#### [Work task]
Copy every line in the records below that contains the word "stone".

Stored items

···

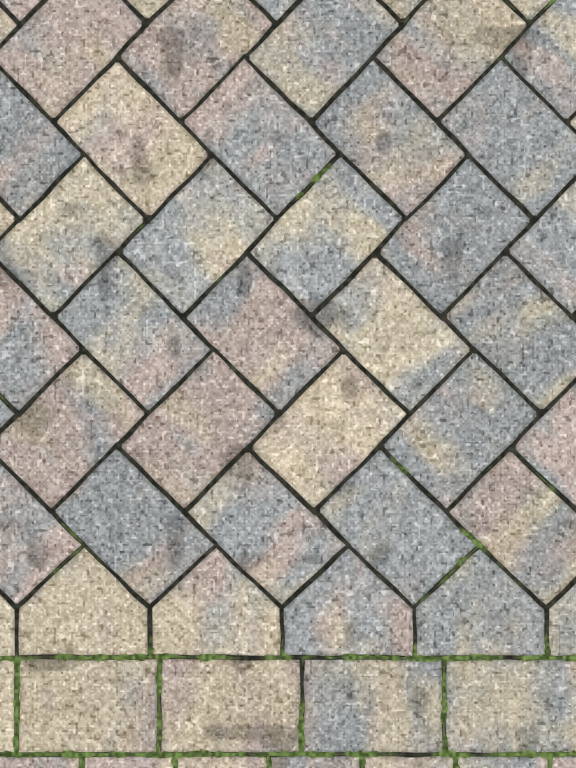
Write a WebGL 2 fragment shader that draws this texture.

```glsl
#version 300 es
precision highp float;
// Weathered concrete pavers in diagonal herringbone above a straight border, with mossy joints.
uniform vec2 u_resolution;
out vec4 outColor;

// Lengths are fractions of the canvas height
#define PERIOD vec2(0.1693, 0.2539)
#define ORIGIN vec2(0.1732, 0.1855)
#define HALF_BRICK vec2(0.0885, 0.0587)
#define TILT 0.808
#define JOINT 0.0027
#define BORDER_TOP 0.1439
#define BORDER_LOW 0.0176
#define GRAIN 0.30
#define MOSS 0.64

const vec3 GREY = vec3(0.630, 0.645, 0.648);
const vec3 BUFF = vec3(0.815, 0.765, 0.660);
const vec3 ROSE = vec3(0.765, 0.690, 0.650);
const vec3 SOIL = vec3(0.20, 0.20, 0.175);
const vec3 LEAF = vec3(0.37, 0.45, 0.25);

float hash(vec2 p) {
  vec3 q = fract(p.xyx * vec3(0.1031, 0.1030, 0.0973));
  q += dot(q, q.yzx + 33.33);
  return fract((q.x + q.y) * q.z);
}

float noise(vec2 p) {
  vec2 i = floor(p), f = fract(p);
  f = f * f * (3.0 - 2.0 * f);
  return mix(mix(hash(i), hash(i + vec2(1, 0)), f.x),
             mix(hash(i + vec2(0, 1)), hash(i + vec2(1, 1)), f.x), f.y);
}

float fbm(vec2 p) {
  return 0.55 * noise(p) + 0.3 * noise(p * 2.1 + 7.0) + 0.15 * noise(p * 4.3 + 19.0);
}

float box(vec2 p, vec2 halfSize) {
  vec2 d = abs(p) - halfSize;
  return length(max(d, 0.0)) + min(max(d.x, d.y), 0.0);
}

// Gabled stone that closes the zigzag; p is relative to its apex
float gable(vec2 p) {
  p.x = abs(p.x);
  return max(p.x - 0.5 * PERIOD.x, dot(p, normalize(vec2(0.92, 1.0))));
}

// Rows alternate their slant and shift by half a period; returns distance to the joint
float herringbone(vec2 p, out vec2 id, out vec2 local) {
  float nearest = 9.0, second = 9.0;
  float baseRow = round((p.y - ORIGIN.y) / (0.5 * PERIOD.y));
  for (int j = -1; j <= 1; j++) {
    float row = baseRow + float(j);
    if (row < 0.0) continue;
    float rising = 1.0 - mod(row, 2.0);
    float startX = ORIGIN.x + 0.5 * PERIOD.x * rising;
    float baseCol = round((p.x - startX) / PERIOD.x);
    for (int i = -1; i <= 1; i++) {
      vec2 cell = vec2(baseCol + float(i), row);
      vec2 q = p - vec2(startX + cell.x * PERIOD.x, ORIGIN.y + 0.5 * row * PERIOD.y);
      float d;
      if (row < 0.5) {
        q -= vec2(0.0208, 0.101);
        d = gable(q);
      } else {
        q += 0.003 * (vec2(hash(cell + 3.0), hash(cell + 8.0)) - 0.5);
        float angle = (rising * 2.0 - 1.0) * TILT + 0.02 * (hash(cell) - 0.5);
        float c = cos(angle), s = sin(angle);
        q = vec2(c * q.x + s * q.y, c * q.y - s * q.x);
        d = box(q, HALF_BRICK);
      }
      if (d < nearest) {
        second = nearest; nearest = d; id = cell; local = q;
      } else second = min(second, d);
    }
  }
  return 0.5 * (second - nearest);
}

// Two straight courses with different stone widths
float border(vec2 p, out vec2 id, out vec2 local) {
  bool upper = p.y > BORDER_LOW;
  float width = upper ? 0.1855 : 0.122;
  float x = (p.x - (upper ? 0.0221 : 0.1055)) / width;
  id = vec2(floor(x), upper ? -10.0 : -20.0);
  local = vec2((fract(x) - 0.5) * width, p.y);
  return min(width * (0.5 - abs(fract(x) - 0.5)), abs(p.y - BORDER_LOW));
}

void main() {
  vec2 p = gl_FragCoord.xy / u_resolution.y;
  float aa = 0.8 / u_resolution.y;
  vec2 w = p + 0.002 * (vec2(noise(p * 35.0), noise(p * 35.0 + 50.0)) - 0.5);

  // Layout, with a slight widening towards the bottom
  vec2 id, local;
  float edge;
  if (w.y > BORDER_TOP) {
    float spread = 1.028 - 0.05 * w.y;
    edge = herringbone(vec2((w.x - 0.1576) / spread + 0.1576, w.y), id, local);
  } else edge = border(w, id, local);
  edge = min(edge, abs(w.y - BORDER_TOP));

  // Blended pigments, different in every stone
  float low = smoothstep(0.30, 0.15, p.y);
  float tone = hash(id + 21.0);
  vec2 streak = local * vec2(19.0, 9.0) + id * 7.37;
  float buff = smoothstep(0.35, 0.80, fbm(streak) + 0.5 * (tone - 0.5) + 0.12 * low);
  float rose = smoothstep(0.35, 0.75, fbm(streak + 40.0) + 0.4 * (hash(id + 5.0) - 0.5) + 0.08 * low);
  vec3 color = mix(mix(GREY, ROSE, 0.85 * rose), BUFF, 0.85 * buff);
  color *= 0.97 + 0.08 * (hash(id + 13.0) - 0.5) + 0.10 * (fbm(p * 45.0) - 0.5);

  // Aggregate grain, specks and sparse stains
  color += GRAIN * (0.6 * noise(p * 330.0) + 0.4 * noise(p * 170.0 + 9.0) - 0.5);
  color += 0.13 * smoothstep(0.72, 0.9, noise(p * 240.0 + 31.0));
  color -= 0.15 * smoothstep(0.74, 0.9, noise(p * 210.0 + 77.0));
  color *= 1.0 - 0.2 * smoothstep(0.80, 0.92, noise(p * 22.0 + 4.0));
  color *= 0.86 + 0.14 * smoothstep(JOINT, JOINT + 0.006, edge);

  // Dark joints, then moss that spills over their edges
  float gap = JOINT * (0.75 + 0.5 * noise(p * 28.0 + 60.0));
  vec3 soil = SOIL * (0.7 + 0.6 * noise(p * 200.0));
  color = mix(soil, color, smoothstep(gap - aa, gap + aa, edge));
  float growth = smoothstep(MOSS, MOSS + 0.2, fbm(p * 17.0 + 12.0) + 0.38 * smoothstep(0.2, 0.14, p.y));
  float reach = JOINT * growth * (0.5 + 1.5 * noise(p * 130.0));
  vec3 leaf = LEAF * (0.65 + 0.7 * noise(p * 230.0 + 5.0));
  color = mix(color, leaf, growth * (1.0 - smoothstep(reach - aa, reach + aa, edge)));

  outColor = vec4(clamp(color, 0.0, 1.0), 1.0);
}
```
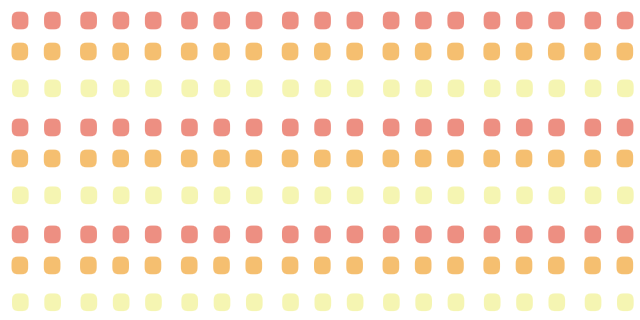
This pattern is drawn by a Shadertoy shader. Its source:

```glsl
// Rows of soft-cornered dots in coral, apricot and pale yellow, grouped in threes on white.
#define CANVAS_UNITS 384.0            // canvas height in design units
#define TILE vec2(121.0, 128.35)      // repeat of three columns by three rows
#define GROUP_CENTER 145.1            // x of the middle column of a group
#define COLUMN_STEP 38.75             // column spacing inside a group
#define ROW_Y vec3(24.6, 61.8, 106.0) // row centres, from the top of a tile
#define ROW_SHIFT vec3(0.0, -0.3, 0.3) // slight sideways offset of each row
#define DOT_RADIUS vec2(10.0, 10.6)
#define ROUNDNESS 3.3                 // 2 is an ellipse, higher is squarer
#define CORAL vec3(0.93, 0.56, 0.51)
#define APRICOT vec3(0.96, 0.75, 0.44)
#define PALE_YELLOW vec3(0.96, 0.96, 0.70)

// Approximate signed distance to a superellipse
float dotDistance(vec2 p) {
    vec2 q = pow(abs(p) / DOT_RADIUS, vec2(ROUNDNESS));
    return (pow(q.x + q.y, 1.0 / ROUNDNESS) - 1.0) * DOT_RADIUS.x;
}

// Offset from the nearest of the three columns in a repeating group
float columnOffset(float x) {
    float local = mod(x - GROUP_CENTER + 0.5 * TILE.x, TILE.x) - 0.5 * TILE.x;
    return local - COLUMN_STEP * clamp(round(local / COLUMN_STEP), -1.0, 1.0);
}

void mainImage(out vec4 fragColor, in vec2 fragCoord) {
    float pixel = CANVAS_UNITS / iResolution.y;
    vec2 p = vec2(fragCoord.x, iResolution.y - fragCoord.y) * pixel;
    float tileY = mod(p.y, TILE.y);

    vec3 rowColors[3] = vec3[3](CORAL, APRICOT, PALE_YELLOW);
    vec3 rowY = ROW_Y;
    vec3 rowShift = ROW_SHIFT;
    vec3 color = vec3(1.0);

    // Lay the three coloured rows over white
    for (int row = 0; row < 3; row++) {
        vec2 local = vec2(columnOffset(p.x - rowShift[row]), tileY - rowY[row]);
        float coverage = clamp(0.5 - dotDistance(local) / pixel, 0.0, 1.0);
        color = mix(color, rowColors[row], coverage);
    }
    fragColor = vec4(color, 1.0);
}
```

···

#### [Solved problem]
// Gabled stone that closes the zigzag; p is relative to its apex
// Two straight courses with different stone widths
  // Blended pigments, different in every stone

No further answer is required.